We lost our sweet girl almost 11 years ago. Her full story is for another time but there are always sprinkles of goodness amidst the tragedy and there have been many bright spots along the way. Sophia was everything good and pure in this world and not a day goes by that I don’t feel an emptiness. As time moves on, the edges dull and the pain isn’t as acute but there’s always a feeling that I can’t shake like something is missing and unsettled.
The only thing we have left of her are our memories and as time moves on, our memories fade. I think one of the hardest things for me is thinking that one day she’ll be forgotten. She impacted so many people in her 4 1/2 months on this earth and definitely left an imprint on our family, and many others. The lessons will be how she lives on, hopefully for a very long time.
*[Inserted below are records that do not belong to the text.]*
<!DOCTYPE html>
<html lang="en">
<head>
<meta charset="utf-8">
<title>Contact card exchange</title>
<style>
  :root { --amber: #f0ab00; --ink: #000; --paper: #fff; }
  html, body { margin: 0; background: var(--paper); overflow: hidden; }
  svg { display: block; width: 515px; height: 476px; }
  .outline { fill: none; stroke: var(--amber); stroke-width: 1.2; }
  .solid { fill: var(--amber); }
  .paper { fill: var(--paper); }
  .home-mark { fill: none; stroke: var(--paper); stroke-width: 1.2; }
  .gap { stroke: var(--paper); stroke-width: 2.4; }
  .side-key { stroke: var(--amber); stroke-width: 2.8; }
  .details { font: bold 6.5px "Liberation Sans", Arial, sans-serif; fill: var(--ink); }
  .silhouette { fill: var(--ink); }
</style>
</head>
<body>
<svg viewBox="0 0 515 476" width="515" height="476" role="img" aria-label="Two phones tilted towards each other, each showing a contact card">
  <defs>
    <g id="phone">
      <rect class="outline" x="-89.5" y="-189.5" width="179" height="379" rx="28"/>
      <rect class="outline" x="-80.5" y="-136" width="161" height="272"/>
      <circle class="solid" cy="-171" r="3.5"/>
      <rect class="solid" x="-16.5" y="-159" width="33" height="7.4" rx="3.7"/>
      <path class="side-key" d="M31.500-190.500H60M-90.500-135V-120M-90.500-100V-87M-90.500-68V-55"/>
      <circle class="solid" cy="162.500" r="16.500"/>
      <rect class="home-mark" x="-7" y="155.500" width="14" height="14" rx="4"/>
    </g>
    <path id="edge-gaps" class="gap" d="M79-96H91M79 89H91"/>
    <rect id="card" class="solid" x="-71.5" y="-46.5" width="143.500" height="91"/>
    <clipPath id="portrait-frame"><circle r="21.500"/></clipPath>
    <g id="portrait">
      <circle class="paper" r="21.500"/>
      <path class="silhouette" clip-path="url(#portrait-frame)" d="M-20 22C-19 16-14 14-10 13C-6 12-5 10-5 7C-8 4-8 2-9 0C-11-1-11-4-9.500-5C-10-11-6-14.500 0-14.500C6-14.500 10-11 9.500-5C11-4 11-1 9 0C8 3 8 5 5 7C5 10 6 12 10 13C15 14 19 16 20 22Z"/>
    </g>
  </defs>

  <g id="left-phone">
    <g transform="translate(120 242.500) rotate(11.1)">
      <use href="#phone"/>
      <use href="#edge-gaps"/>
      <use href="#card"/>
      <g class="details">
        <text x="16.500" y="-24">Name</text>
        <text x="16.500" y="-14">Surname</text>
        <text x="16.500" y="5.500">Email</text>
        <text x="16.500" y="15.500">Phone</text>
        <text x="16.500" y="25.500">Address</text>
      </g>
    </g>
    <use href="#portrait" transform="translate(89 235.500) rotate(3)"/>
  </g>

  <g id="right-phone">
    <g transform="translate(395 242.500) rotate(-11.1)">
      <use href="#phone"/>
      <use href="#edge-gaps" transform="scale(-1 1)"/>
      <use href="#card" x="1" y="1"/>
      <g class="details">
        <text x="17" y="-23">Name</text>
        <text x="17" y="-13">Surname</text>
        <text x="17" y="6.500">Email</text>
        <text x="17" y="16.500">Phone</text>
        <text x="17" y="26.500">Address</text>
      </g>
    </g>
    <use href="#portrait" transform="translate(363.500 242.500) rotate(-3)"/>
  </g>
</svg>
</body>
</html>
Since she passed, there is one thing that I try to keep in the forefront of my mind and I will always thank her for. This lesson has changed my perspective on life and is something that I’m honored to pass along. It is simply, do not judge.
Sophia spent the majority of her life in the PCICU. I distinctly remember taking the shuttle from UCSF back to the Ronald McDonald House one night after Sophia had had a particularly awful day and I was crushed. Not to be dramatic but it was a black hole, couldn’t see any way out, all-consuming, soul-crushing sadness.
I looked around and saw people just carrying on with their daily lives, laughing, texting, going home from work. It was then that I realized, absolutely no one knew that my heart was literally breaking. No one knew that my baby was so sick and might not make it home. I distinctly remember thinking, I look normal on the outside but I’m far from it. My life is changing and will never be the same. I wondered how many other people I’d passed on the street were having the absolute worst day of their lives and I had never known. How many people looked ok on the outside but were far from it on the inside?
You have no idea what someone else has been through or what they are going through. You never know why they act the way they do or say the things that they say. You never know what they are pushing down or the deep reasoning behind their behavior.
Sophia taught me to always lead with kindness, to be more understanding. That my sadness is not greater than anybody else’s. That we all have our own distinct and difficult stories. That we are always way more complex than what you see at first glance.
This has been my greatest heartbreak but her wisdom has also been my greatest gift.